New Study Reveals that National Average Rents are Higher than Supplemental Security Income Payments Received by People with Disabilities

The national average rent for a modestly priced one-bedroom apartment is more than the entire amount of Supplemental Security Income received by people with disabilities, according to a new study released today by the Consortium for Citizens with Disabilities Housing Task Force and the Technical Assistance Collaborative.

The study, titled Priced Out in 2010, reveals that as a national average, people with disabilities living on Supplemental Security Income (SSI) needed to pay 112 percent of their income to rent a modest one-bedroom unit priced at the fair market rent. Rents for smaller studio/efficiency apartments, were 99 percent of SSI.

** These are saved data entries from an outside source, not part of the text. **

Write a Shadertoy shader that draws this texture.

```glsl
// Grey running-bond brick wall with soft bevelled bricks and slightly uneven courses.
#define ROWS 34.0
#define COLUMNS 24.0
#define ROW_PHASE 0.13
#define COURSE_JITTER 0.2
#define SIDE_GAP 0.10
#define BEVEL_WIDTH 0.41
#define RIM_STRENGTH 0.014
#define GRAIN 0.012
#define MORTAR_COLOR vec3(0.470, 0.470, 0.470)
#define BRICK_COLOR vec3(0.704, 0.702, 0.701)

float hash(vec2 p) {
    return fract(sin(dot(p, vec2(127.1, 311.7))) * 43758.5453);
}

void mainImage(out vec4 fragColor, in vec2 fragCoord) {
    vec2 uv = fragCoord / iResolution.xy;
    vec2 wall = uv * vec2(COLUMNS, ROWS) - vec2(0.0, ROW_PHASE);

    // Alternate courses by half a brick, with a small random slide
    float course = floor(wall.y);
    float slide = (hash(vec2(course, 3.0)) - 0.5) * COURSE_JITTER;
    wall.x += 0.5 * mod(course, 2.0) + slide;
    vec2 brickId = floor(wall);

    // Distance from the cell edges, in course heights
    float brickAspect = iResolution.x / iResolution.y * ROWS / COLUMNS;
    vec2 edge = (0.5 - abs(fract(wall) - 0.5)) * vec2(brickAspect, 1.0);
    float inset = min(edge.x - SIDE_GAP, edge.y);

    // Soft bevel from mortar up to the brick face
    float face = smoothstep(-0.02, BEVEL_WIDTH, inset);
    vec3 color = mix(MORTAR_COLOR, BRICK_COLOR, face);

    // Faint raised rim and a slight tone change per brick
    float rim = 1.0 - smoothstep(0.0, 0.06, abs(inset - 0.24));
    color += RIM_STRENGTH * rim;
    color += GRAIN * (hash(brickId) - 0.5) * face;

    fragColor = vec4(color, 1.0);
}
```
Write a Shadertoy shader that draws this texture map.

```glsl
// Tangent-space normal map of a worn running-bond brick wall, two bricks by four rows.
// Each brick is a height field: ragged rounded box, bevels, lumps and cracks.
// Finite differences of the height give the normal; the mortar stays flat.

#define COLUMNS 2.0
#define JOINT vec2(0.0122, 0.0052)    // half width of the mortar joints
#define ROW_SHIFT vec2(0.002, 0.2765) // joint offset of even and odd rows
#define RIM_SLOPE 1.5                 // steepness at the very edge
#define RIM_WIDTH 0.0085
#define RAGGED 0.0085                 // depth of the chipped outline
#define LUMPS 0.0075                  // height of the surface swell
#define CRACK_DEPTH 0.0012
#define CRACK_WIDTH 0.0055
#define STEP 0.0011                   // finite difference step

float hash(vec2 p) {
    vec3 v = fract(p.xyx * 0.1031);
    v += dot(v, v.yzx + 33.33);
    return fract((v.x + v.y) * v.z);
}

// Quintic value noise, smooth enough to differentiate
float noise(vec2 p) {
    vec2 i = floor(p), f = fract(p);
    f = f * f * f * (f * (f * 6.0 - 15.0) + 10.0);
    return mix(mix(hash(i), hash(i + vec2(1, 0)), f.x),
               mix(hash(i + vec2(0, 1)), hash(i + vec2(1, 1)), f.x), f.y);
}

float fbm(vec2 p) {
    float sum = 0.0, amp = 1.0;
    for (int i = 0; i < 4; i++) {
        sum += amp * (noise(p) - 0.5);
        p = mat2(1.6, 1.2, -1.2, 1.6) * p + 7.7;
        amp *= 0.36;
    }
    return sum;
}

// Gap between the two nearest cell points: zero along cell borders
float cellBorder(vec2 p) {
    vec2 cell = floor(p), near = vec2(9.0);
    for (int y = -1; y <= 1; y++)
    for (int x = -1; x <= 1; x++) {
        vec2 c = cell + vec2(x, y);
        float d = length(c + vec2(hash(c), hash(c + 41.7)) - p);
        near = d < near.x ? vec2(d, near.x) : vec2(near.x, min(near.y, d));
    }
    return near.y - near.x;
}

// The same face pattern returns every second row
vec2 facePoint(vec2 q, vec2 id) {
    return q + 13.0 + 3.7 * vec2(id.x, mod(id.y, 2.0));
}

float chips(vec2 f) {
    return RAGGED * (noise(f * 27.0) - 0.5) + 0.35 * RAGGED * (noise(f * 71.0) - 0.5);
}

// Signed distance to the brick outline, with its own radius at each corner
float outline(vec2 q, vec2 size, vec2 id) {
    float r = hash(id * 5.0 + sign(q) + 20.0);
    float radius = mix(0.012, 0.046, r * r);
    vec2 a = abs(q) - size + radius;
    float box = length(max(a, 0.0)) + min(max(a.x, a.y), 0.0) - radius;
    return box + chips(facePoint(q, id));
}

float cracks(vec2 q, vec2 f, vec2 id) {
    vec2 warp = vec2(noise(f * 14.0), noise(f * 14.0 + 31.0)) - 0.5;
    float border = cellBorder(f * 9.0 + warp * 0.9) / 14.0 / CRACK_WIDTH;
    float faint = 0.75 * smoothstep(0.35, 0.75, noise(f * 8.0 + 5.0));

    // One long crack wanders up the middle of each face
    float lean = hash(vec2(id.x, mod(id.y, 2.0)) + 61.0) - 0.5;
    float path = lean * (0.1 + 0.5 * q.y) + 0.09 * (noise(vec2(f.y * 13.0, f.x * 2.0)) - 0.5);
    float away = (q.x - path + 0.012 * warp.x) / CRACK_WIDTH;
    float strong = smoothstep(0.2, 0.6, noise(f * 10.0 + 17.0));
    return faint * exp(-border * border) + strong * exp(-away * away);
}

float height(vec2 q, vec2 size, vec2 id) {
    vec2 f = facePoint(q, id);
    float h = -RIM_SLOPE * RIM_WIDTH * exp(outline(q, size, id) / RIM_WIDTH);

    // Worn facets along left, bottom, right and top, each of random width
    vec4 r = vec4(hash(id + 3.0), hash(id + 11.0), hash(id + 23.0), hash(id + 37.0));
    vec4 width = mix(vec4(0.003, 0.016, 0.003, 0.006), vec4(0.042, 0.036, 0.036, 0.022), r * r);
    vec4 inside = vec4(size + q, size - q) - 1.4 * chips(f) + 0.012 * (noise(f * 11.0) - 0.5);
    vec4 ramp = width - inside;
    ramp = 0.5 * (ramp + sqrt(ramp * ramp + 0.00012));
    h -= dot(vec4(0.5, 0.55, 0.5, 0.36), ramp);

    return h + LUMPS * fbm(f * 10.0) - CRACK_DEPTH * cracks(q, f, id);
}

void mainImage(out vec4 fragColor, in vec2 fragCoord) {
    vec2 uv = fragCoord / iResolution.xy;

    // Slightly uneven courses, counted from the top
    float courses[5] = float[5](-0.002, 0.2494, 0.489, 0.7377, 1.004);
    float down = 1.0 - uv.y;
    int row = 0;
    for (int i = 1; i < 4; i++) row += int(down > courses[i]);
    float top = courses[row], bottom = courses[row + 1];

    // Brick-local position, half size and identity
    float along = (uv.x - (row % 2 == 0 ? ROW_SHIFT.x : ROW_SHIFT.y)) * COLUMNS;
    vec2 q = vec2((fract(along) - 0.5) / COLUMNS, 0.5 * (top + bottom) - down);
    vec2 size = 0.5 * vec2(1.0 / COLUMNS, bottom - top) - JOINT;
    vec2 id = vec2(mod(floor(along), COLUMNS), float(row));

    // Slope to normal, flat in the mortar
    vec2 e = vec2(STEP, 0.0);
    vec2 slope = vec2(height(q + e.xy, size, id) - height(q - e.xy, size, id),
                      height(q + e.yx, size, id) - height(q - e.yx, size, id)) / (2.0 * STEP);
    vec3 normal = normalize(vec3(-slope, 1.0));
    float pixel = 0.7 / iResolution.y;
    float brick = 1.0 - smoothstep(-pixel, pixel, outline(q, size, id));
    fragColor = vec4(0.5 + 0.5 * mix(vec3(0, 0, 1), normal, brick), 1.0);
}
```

SSI is a federal program that provides income to people with significant and long term disabilities who are unable to work and have no other source of income and virtually no assets. According to Priced Out, in 2010, a single person SSI household received an average monthly SSI payment of $703 to cover all their basic needs, including housing.

“This study makes it crystal clear why vulnerable people with disabilities become homeless or are unable to move out of high-cost institutional settings,” said Ann O’Hara of the Technical Assistance Collaborative, who co-authored the study. “As this study shows, a monthly income of only $703 is less than the rent for most apartments, particularly in higher cost housing markets.”  Read More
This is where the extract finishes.